"No principle of law is better settled than that a party to an illegal contract cannot come into a court of law and ask to have his illegal objects carried out; nor can he set up a case in which he must necessarily disclose an illegal purpose as the groundwork of his claim. The rule is expressed in the maxims: 'Ex dolo malo non oritur actio,' and, 'In pari delicto potior est conditio defendentis.' The law, in short, will not aid either party to an illegal agreement; it leaves the parties where it finds them. Therefore neither a court of law nor a court of equity will aid the one in enforcing it, or give damages for a breach of it, or set it aside at the suit of the other, or, when the agreement has been executed in whole or in part by the payment of money or the transfer of other property, lend its aid to recover it back. * * *" See, also, Edwards et al. v. Boyle, 37 Okla. 639, 133 P. 233.

¶10 In Garrison v. Burns, 98 Ga. 762, 26 S.E. 471:

"It has been held that it makes no difference whether the illegality of the transaction is made to appear by the plaintiff or by the defendant. See Howell v. Fountain, 3 Ga. 176 (46 Am. Dec. 415), where the following language of Lord Mansfield, in Holman v. Johnson, Cowp. 343, is approved as a correct expression of the law on this subject: 'If from the plaintiff's own statement, or otherwise, the cause of action appears to arise ex turpi causa, or from the transgression of a positive law of this country, then the court says he has no right to be assisted.' In this connection consult, also, Bugg v. Towner, 41 Ga. 315; Heineman v. Newman, 55 Ga. 262 (21 Am. Rep. 279; Tompkins v. Compton, 93 Ga. 520, 21 S.E. 79. It would seem that the general rule deducible from all the authorities is as stated in Clark, Cont. 491, viz: 'That the court will not lend its aid to a party who, as the ground of his claim, must disclose an illegal transaction.' We understand this to mean that, whenever either party has to rely upon a contract which is, in fact, illegal, the other party may, in avoidance of it, show its illegality.
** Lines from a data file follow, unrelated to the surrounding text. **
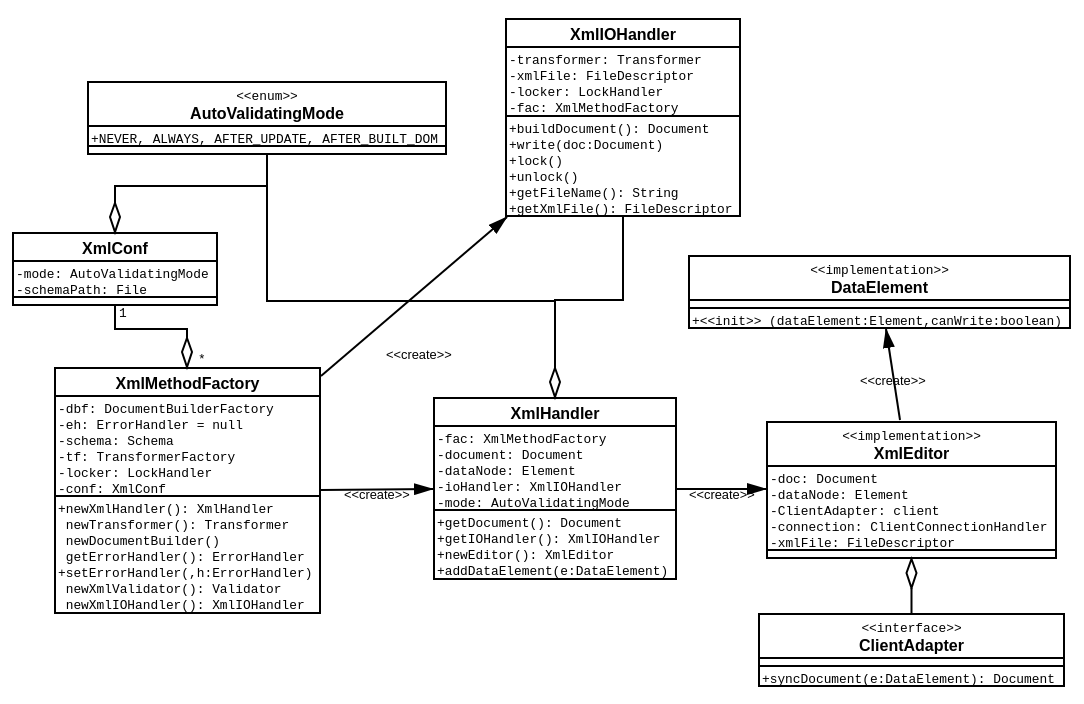
<!DOCTYPE html>
<html lang="en">
<head>
<meta charset="utf-8">
<title>XML handler class diagram</title>
<style>
:root {
  --ink: #000;
  --paper: #fff;
  --sans: "Liberation Sans", Arial, sans-serif;
  --mono: "Liberation Mono", "Courier New", monospace;
}
* { box-sizing: border-box; margin: 0; padding: 0; }
body { width: 1084px; height: 704px; overflow: hidden; background: var(--paper); color: var(--ink); }
.diagram { position: relative; width: 1084px; height: 704px; overflow: hidden; }
.wires { position: absolute; left: 0; top: 0; fill: none; stroke: var(--ink); stroke-width: 2; }
.wires marker path { fill: var(--ink); stroke: none; }
.class {
  position: absolute;
  display: grid;
  border: solid var(--ink);
  border-width: 0 2px 2px;
  background: var(--paper);
}
.class > * { min-height: 0; border-top: 2px solid var(--ink); }
.class header { padding-top: 6px; text-align: center; }
.stereotype { font: 12.85px/16px var(--mono); }
h2 { font: bold 16px/18px var(--sans); }
ul { list-style: none; padding: 4.5px 0 0 2px; font: 12.85px/16.1px var(--mono); white-space: pre; }
ul:empty { padding: 0; }
.label { position: absolute; font: 12.85px/16px var(--sans); white-space: nowrap; }
.count { font-family: var(--mono); }

#auto-validating-mode { left: 87px; top: 81px; width: 360px; grid-template-rows: 44px 20px 8px; }
#xml-io-handler { left: 505px; top: 18px; width: 236px; grid-template-rows: 28px 69px 100px; }
#xml-conf { left: 12px; top: 232px; width: 206px; grid-template-rows: 28px 36px 8px; }
#data-element { left: 688px; top: 255px; width: 383px; grid-template-rows: 44px 8px 20px; }
#xml-method-factory { left: 54px; top: 367px; width: 267px; grid-template-rows: 28px 100px 117px; }
#xml-handler { left: 433px; top: 397px; width: 244px; grid-template-rows: 28px 84px 69px; }
#xml-editor { left: 766px; top: 421px; width: 291px; grid-template-rows: 44px 84px 8px; }
#client-adapter { left: 758px; top: 613px; width: 307px; grid-template-rows: 44px 8px 20px; }
</style>
</head>
<body>
<main class="diagram">

  <section class="class" id="auto-validating-mode">
    <header><p class="stereotype">&lt;&lt;enum&gt;&gt;</p><h2>AutoValidatingMode</h2></header>
    <ul><li>+NEVER, ALWAYS, AFTER_UPDATE, AFTER_BUILT_DOM</li></ul>
    <ul></ul>
  </section>

  <section class="class" id="xml-io-handler">
    <header><h2>XmlIOHandler</h2></header>
    <ul><li>-transformer: Transformer</li><li>-xmlFile: FileDescriptor</li><li>-locker: LockHandler</li><li>-fac: XmlMethodFactory</li></ul>
    <ul><li>+buildDocument(): Document</li><li>+write(doc:Document)</li><li>+lock()</li><li>+unlock()</li><li>+getFileName(): String</li><li>+getXmlFile(): FileDescriptor</li></ul>
  </section>

  <section class="class" id="xml-conf">
    <header><h2>XmlConf</h2></header>
    <ul><li>-mode: AutoValidatingMode</li><li>-schemaPath: File</li></ul>
    <ul></ul>
  </section>

  <section class="class" id="data-element">
    <header><p class="stereotype">&lt;&lt;implementation&gt;&gt;</p><h2>DataElement</h2></header>
    <ul></ul>
    <ul><li>+&lt;&lt;init&gt;&gt; (dataElement:Element,canWrite:boolean)</li></ul>
  </section>

  <section class="class" id="xml-method-factory">
    <header><h2>XmlMethodFactory</h2></header>
    <ul><li>-dbf: DocumentBuilderFactory</li><li>-eh: ErrorHandler = null</li><li>-schema: Schema</li><li>-tf: TransformerFactory</li><li>-locker: LockHandler</li><li>-conf: XmlConf</li></ul>
    <ul><li>+newXmlHandler(): XmlHandler</li><li> newTransformer(): Transformer</li><li> newDocumentBuilder()</li><li> getErrorHandler(): ErrorHandler</li><li>+setErrorHandler(,h:ErrorHandler)</li><li> newXmlValidator(): Validator</li><li> newXmlIOHandler(): XmlIOHandler</li></ul>
  </section>

  <section class="class" id="xml-handler">
    <header><h2>XmlHandler</h2></header>
    <ul><li>-fac: XmlMethodFactory</li><li>-document: Document</li><li>-dataNode: Element</li><li>-ioHandler: XmlIOHandler</li><li>-mode: AutoValidatingMode</li></ul>
    <ul><li>+getDocument(): Document</li><li>+getIOHandler(): XmlIOHandler</li><li>+newEditor(): XmlEditor</li><li>+addDataElement(e:DataElement)</li></ul>
  </section>

  <section class="class" id="xml-editor">
    <header><p class="stereotype">&lt;&lt;implementation&gt;&gt;</p><h2>XmlEditor</h2></header>
    <ul><li>-doc: Document</li><li>-dataNode: Element</li><li>-ClientAdapter: client</li><li>-connection: ClientConnectionHandler</li><li>-xmlFile: FileDescriptor</li></ul>
    <ul></ul>
  </section>

  <section class="class" id="client-adapter">
    <header><p class="stereotype">&lt;&lt;interface&gt;&gt;</p><h2>ClientAdapter</h2></header>
    <ul></ul>
    <ul><li>+syncDocument(e:DataElement): Document</li></ul>
  </section>

  <svg class="wires" width="1084" height="704" viewBox="0 0 1084 704" aria-hidden="true">
    <defs>
      <marker id="arrow" markerUnits="userSpaceOnUse" markerWidth="20" markerHeight="12" refX="19" refY="6" orient="auto"><path d="M0 0L20 6L0 12Z"/></marker>
      <polygon id="diamond" points="0,0 5,14 0,29 -5,14"/>
    </defs>
    <g class="aggregations">
      <path d="M267 154V186H115V203"/>
      <path d="M267 186V301H555V368"/>
      <path d="M623 217V300H555V368"/>
      <path d="M115 305V329H187V338"/>
      <path d="M911.5 613V588"/>
      <use href="#diamond" x="115" y="203"/>
      <use href="#diamond" x="555" y="368"/>
      <use href="#diamond" x="187" y="338"/>
      <use href="#diamond" x="911.5" y="559"/>
    </g>
    <g class="creations" marker-end="url(#arrow)">
      <path d="M321 376L507 217" marker-end="url(#arrow)"/>
      <path d="M321 490L433 489" marker-end="url(#arrow)"/>
      <path d="M677 489H766" marker-end="url(#arrow)"/>
      <path d="M900 420L886 329" marker-end="url(#arrow)"/>
    </g>
  </svg>

  <span class="label" style="left:386px;top:347px">&lt;&lt;create&gt;&gt;</span>
  <span class="label" style="left:344px;top:487px">&lt;&lt;create&gt;&gt;</span>
  <span class="label" style="left:689px;top:487px">&lt;&lt;create&gt;&gt;</span>
  <span class="label" style="left:860px;top:373px">&lt;&lt;create&gt;&gt;</span>
  <span class="label count" style="left:119px;top:306px">1</span>
  <span class="label count" style="left:198px;top:352px">*</span>
</main>
</body>
</html>
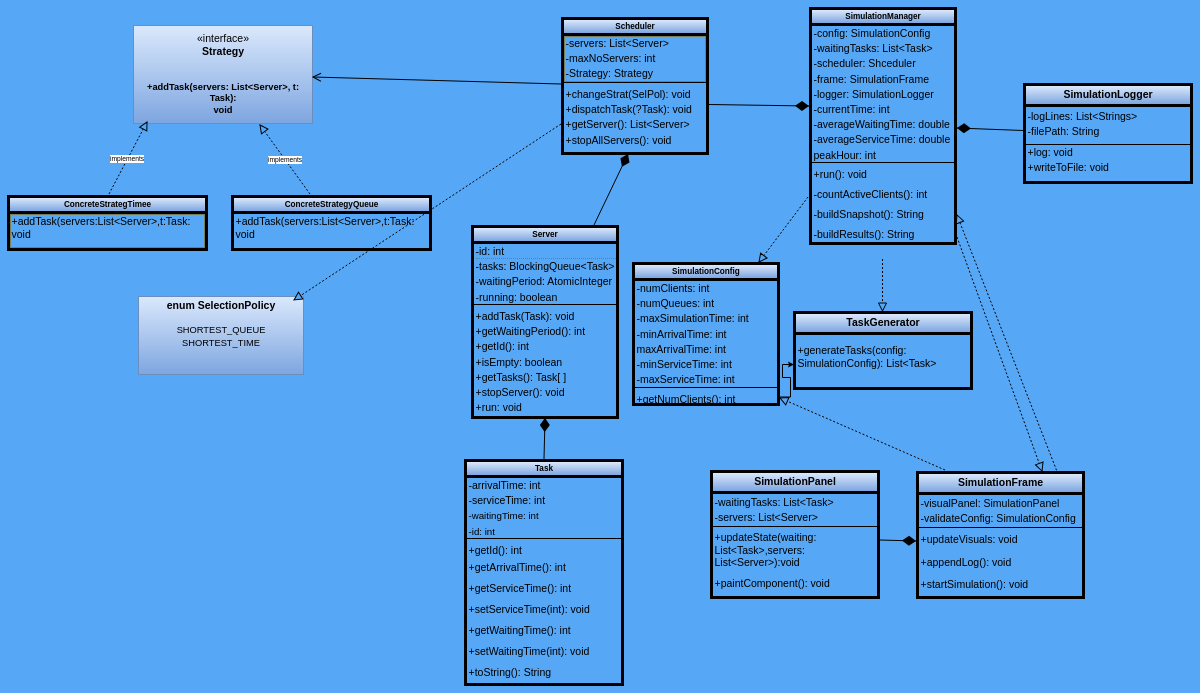
<!DOCTYPE html>
<html lang="en">
<head>
<meta charset="utf-8">
<title>Queue simulation class diagram</title>
<style>
:root {
  --canvas: #56a7f6;
  --ink: #000;
  --shade-top: #dae8fc;
  --shade-bottom: #7ea6e0;
  --hairline: #6c8ebf;
  --olive: #77805a;
  --label: #fff;
}
* { box-sizing: border-box; margin: 0; padding: 0; }
html, body { width: 1200px; height: 693px; overflow: hidden; background: var(--canvas); }
body { font-family: "Liberation Sans", Arial, sans-serif; color: var(--ink); }
.diagram { position: relative; width: 1200px; height: 693px; overflow: hidden; }
ul { list-style: none; }

.class {
  position: absolute;
  display: flex;
  flex-direction: column;
  border: 3px solid var(--ink);
  font-size: 10.5px;
  white-space: nowrap;
}
.class h2 {
  flex: none;
  height: 16px;
  border-bottom: 3px solid var(--ink);
  background: linear-gradient(var(--shade-top), var(--shade-bottom));
  font-size: 8.2px;
  line-height: 14px;
  text-align: center;
}
.class.large h2 { height: 21px; font-size: 10.5px; line-height: 17px; }
.class ul { padding-left: 1.5px; line-height: 15.2px; }
.attributes { flex: none; border-bottom: 1px solid var(--ink); }
.class .operations { padding-top: 4px; }
.class .wrapped { line-height: 13px; }
.class .small { font-size: 9.7px; }
.outlined { box-shadow: inset 0 0 0 1px var(--olive); }
.fill { flex: 1; }

#scheduler { left: 561px; top: 17px; width: 148px; height: 138px; }
#scheduler .attributes { height: 47px; }
#manager { left: 809px; top: 7px; width: 148px; height: 238px; }
#manager .attributes { height: 137px; }
#manager .operations { padding-top: 1px; line-height: 20px; }
#logger { left: 1023px; top: 83px; width: 170px; height: 101px; }
#logger .attributes { height: 38px; padding-top: 2px; }
#logger .operations { padding-top: 0; }
#strategy-time { left: 7px; top: 195px; width: 201px; height: 56px; }
#strategy-queue { left: 231px; top: 195px; width: 201px; height: 56px; }
#strategy-time .operations, #strategy-queue .operations { padding-top: 1px; }
#server { left: 471px; top: 225px; width: 148px; height: 194px; }
#server .attributes { height: 61px; }
#server .attributes li:first-child { border-bottom: 1px dotted var(--olive); }
#server .attributes li { height: 15.2px; }
#config { left: 632px; top: 262px; width: 148px; height: 144px; overflow: hidden; }
#config .attributes { height: 107px; }
#generator { left: 793px; top: 311px; width: 180px; height: 79px; }
#generator .operations { padding-top: 9px; }
#task { left: 464px; top: 459px; width: 160px; height: 227px; }
#task .attributes { height: 61px; }
#task .operations { line-height: 21px; }
#task .operations li:first-child { line-height: 14px; }
#panel { left: 710px; top: 470px; width: 170px; height: 129px; }
#panel .attributes { height: 33px; padding-top: 1px; }
#panel .operations { padding-top: 4px; }
#panel .operations .wrapped { line-height: 12.7px; padding-bottom: 7px; }
#frame { left: 916px; top: 471px; width: 169px; height: 128px; }
#frame .attributes { height: 33px; padding-top: 1px; }
#frame .operations { padding-top: 0; line-height: 22.5px; }

.note {
  position: absolute;
  border: 1px solid var(--hairline);
  background: linear-gradient(var(--shade-top), var(--shade-bottom));
  text-align: center;
  white-space: nowrap;
}
.note h2 { font-size: 10.5px; line-height: 13px; }
#strategy { left: 133px; top: 25px; width: 180px; height: 99px; padding-top: 6px; }
#strategy .stereotype { font-size: 10.5px; line-height: 13px; }
#strategy .operation { padding-top: 24px; font-size: 9.3px; font-weight: bold; line-height: 11.4px; }
#policy { left: 138px; top: 296px; width: 166px; height: 79px; padding-top: 2px; }
#policy ul { padding-top: 12px; font-size: 9.3px; line-height: 13.2px; }

.relations { position: absolute; left: 0; top: 0; }
.relations .line { fill: none; stroke: var(--ink); stroke-width: 1; }
.relations .dashed { stroke-dasharray: 2 2; }
.relations .hollow { fill: var(--canvas); stroke: var(--ink); }
.edge-label {
  position: absolute;
  width: 34px;
  height: 8px;
  background: var(--label);
  font-size: 6.7px;
  line-height: 8px;
  text-align: center;
  white-space: nowrap;
}
#label-time { left: 110px; top: 155px; }
#label-queue { left: 268px; top: 156px; }
</style>
</head>
<body>
<main class="diagram">

  <section class="note" id="strategy">
    <p class="stereotype">«interface»</p>
    <h2>Strategy</h2>
    <p class="operation">+addTask(servers: List&lt;Server&gt;, t:<br>Task):<br>void</p>
  </section>

  <section class="note" id="policy">
    <h2>enum SelectionPolicy</h2>
    <ul><li>SHORTEST_QUEUE</li><li>SHORTEST_TIME</li></ul>
  </section>

  <section class="class" id="strategy-time">
    <h2>ConcreteStrategTimee</h2>
    <ul class="operations outlined fill"><li class="wrapped">+addTask(servers:List&lt;Server&gt;,t:Task:<br>void</li></ul>
  </section>

  <section class="class" id="strategy-queue">
    <h2>ConcreteStrategyQueue</h2>
    <ul class="operations fill"><li class="wrapped">+addTask(servers:List&lt;Server&gt;,t:Task:<br>void</li></ul>
  </section>

  <section class="class" id="scheduler">
    <h2>Scheduler</h2>
    <ul class="attributes outlined">
      <li>-servers: List&lt;Server&gt;</li>
      <li>-maxNoServers: int</li>
      <li>-Strategy: Strategy</li>
    </ul>
    <ul class="operations">
      <li>+changeStrat(SelPol): void</li>
      <li>+dispatchTask(?Task): void</li>
      <li>+getServer(): List&lt;Server&gt;</li>
      <li>+stopAllServers(): void</li>
    </ul>
  </section>

  <section class="class" id="manager">
    <h2>SimulationManager</h2>
    <ul class="attributes">
      <li>-config: SimulationConfig</li>
      <li>-waitingTasks: List&lt;Task&gt;</li>
      <li>-scheduler: Shceduler</li>
      <li>-frame: SimulationFrame</li>
      <li>-logger: SimulationLogger</li>
      <li>-currentTime: int</li>
      <li>-averageWaitingTime: double</li>
      <li>-averageServiceTime: double</li>
      <li>peakHour: int</li>
    </ul>
    <ul class="operations">
      <li>+run(): void</li>
      <li>-countActiveClients(): int</li>
      <li>-buildSnapshot(): String</li>
      <li>-buildResults(): String</li>
    </ul>
  </section>

  <section class="class large" id="logger">
    <h2>SimulationLogger</h2>
    <ul class="attributes">
      <li>-logLines: List&lt;Strings&gt;</li>
      <li>-filePath: String</li>
    </ul>
    <ul class="operations">
      <li>+log: void</li>
      <li>+writeToFile: void</li>
    </ul>
  </section>

  <section class="class" id="server">
    <h2>Server</h2>
    <ul class="attributes">
      <li>-id: int</li>
      <li>-tasks: BlockingQueue&lt;Task&gt;</li>
      <li>-waitingPeriod: AtomicInteger</li>
      <li>-running: boolean</li>
    </ul>
    <ul class="operations">
      <li>+addTask(Task): void</li>
      <li>+getWaitingPeriod(): int</li>
      <li>+getId(): int</li>
      <li>+isEmpty: boolean</li>
      <li>+getTasks(): Task[ ]</li>
      <li>+stopServer(): void</li>
      <li>+run: void</li>
    </ul>
  </section>

  <section class="class" id="config">
    <h2>SimulationConfig</h2>
    <ul class="attributes">
      <li>-numClients: int</li>
      <li>-numQueues: int</li>
      <li>-maxSimulationTime: int</li>
      <li>-minArrivalTime: int</li>
      <li>maxArrivalTime: int</li>
      <li>-minServiceTime: int</li>
      <li>-maxServiceTime: int</li>
    </ul>
    <ul class="operations">
      <li>+getNumClients(): int</li>
    </ul>
  </section>

  <section class="class large" id="generator">
    <h2>TaskGenerator</h2>
    <ul class="operations">
      <li class="wrapped">+generateTasks(config:<br>SimulationConfig): List&lt;Task&gt;</li>
    </ul>
  </section>

  <section class="class" id="task">
    <h2>Task</h2>
    <ul class="attributes">
      <li>-arrivalTime: int</li>
      <li>-serviceTime: int</li>
      <li class="small">-waitingTime: int</li>
      <li class="small">-id: int</li>
    </ul>
    <ul class="operations">
      <li>+getId(): int</li>
      <li>+getArrivalTime(): int</li>
      <li>+getServiceTime(): int</li>
      <li>+setServiceTime(int): void</li>
      <li>+getWaitingTime(): int</li>
      <li>+setWaitingTime(int): void</li>
      <li>+toString(): String</li>
    </ul>
  </section>

  <section class="class large" id="panel">
    <h2>SimulationPanel</h2>
    <ul class="attributes">
      <li>-waitingTasks: List&lt;Task&gt;</li>
      <li>-servers: List&lt;Server&gt;</li>
    </ul>
    <ul class="operations">
      <li class="wrapped">+updateState(waiting:<br>List&lt;Task&gt;,servers:<br>List&lt;Server&gt;):void</li>
      <li>+paintComponent(): void</li>
    </ul>
  </section>

  <section class="class large" id="frame">
    <h2>SimulationFrame</h2>
    <ul class="attributes">
      <li>-visualPanel: SimulationPanel</li>
      <li>-validateConfig: SimulationConfig</li>
    </ul>
    <ul class="operations">
      <li>+updateVisuals: void</li>
      <li>+appendLog(): void</li>
      <li>+startSimulation(): void</li>
    </ul>
  </section>

  <svg class="relations" width="1200" height="693" viewBox="0 0 1200 693" aria-hidden="true">
    <defs>
      <marker id="diamond" markerUnits="userSpaceOnUse" markerWidth="16" markerHeight="12" refX="15" refY="6" orient="auto">
        <polygon points="1,6 8,1 15,6 8,11"/>
      </marker>
      <marker id="triangle" markerUnits="userSpaceOnUse" markerWidth="11" markerHeight="12" refX="9" refY="6" orient="auto">
        <polygon class="hollow" points="1,2 9,6 1,10"/>
      </marker>
      <marker id="open-arrow" markerUnits="userSpaceOnUse" markerWidth="11" markerHeight="12" refX="9" refY="6" orient="auto">
        <polyline class="line" points="1,2 9,6 1,10"/>
      </marker>
      <marker id="solid-arrow" markerUnits="userSpaceOnUse" markerWidth="7" markerHeight="8" refX="6" refY="4" orient="auto">
        <polygon points="0,1 6,4 0,7 1,4"/>
      </marker>
    </defs>
    <g class="line" marker-end="url(#diamond)">
      <line x1="709" y1="104.5" x2="809" y2="106" marker-end="url(#diamond)"/>
      <line x1="1023" y1="130.5" x2="957" y2="128" marker-end="url(#diamond)"/>
      <line x1="594" y1="225" x2="628" y2="154" marker-end="url(#diamond)"/>
      <line x1="544" y1="459" x2="545" y2="418" marker-end="url(#diamond)"/>
      <line x1="880" y1="540" x2="916" y2="541" marker-end="url(#diamond)"/>
    </g>
    <line class="line" x1="561" y1="84" x2="313" y2="77" marker-end="url(#open-arrow)"/>
    <polyline class="line" points="780,397 790.5,397 790.5,377.5 782.5,377.5 782.5,364.5 794,364.5" marker-end="url(#solid-arrow)"/>
    <g class="line dashed">
      <line x1="109" y1="194" x2="147" y2="122" marker-end="url(#triangle)"/>
      <line x1="310" y1="194" x2="260" y2="125" marker-end="url(#triangle)"/>
      <line x1="561" y1="124" x2="294" y2="300" marker-end="url(#triangle)"/>
      <line x1="808" y1="197" x2="759" y2="262" marker-end="url(#triangle)"/>
      <line x1="882.5" y1="259" x2="882.5" y2="311" marker-end="url(#triangle)"/>
      <line x1="945" y1="470" x2="780" y2="398" marker-end="url(#triangle)"/>
      <line x1="1058" y1="474" x2="957" y2="215" marker-end="url(#triangle)"/>
      <line x1="957" y1="237" x2="1042" y2="471" marker-end="url(#triangle)"/>
    </g>
  </svg>
  <span class="edge-label" id="label-time">implements</span>
  <span class="edge-label" id="label-queue">implements</span>
</main>
</body>
</html>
The plaintiff in the present case does not, it is true, rely on the contract. On the contrary, he seeks to rescind it. But he had to bring it to light, and in making out his case disclose its real nature; and, as it was an executed contract, this gave the defendant the right to invoke the rule that the court should leave them where it found them."

¶11 We are of the opinion that the trial court erred in overruling defendant's demurrer, and should have sustained same, dismissed the petition, and denied further relief to either party. We therefore recommend that the judgment of the trial court be reversed, and that it be directed to sustain the demurrer and dismiss the petition.

¶12 By the Court: It is so ordered.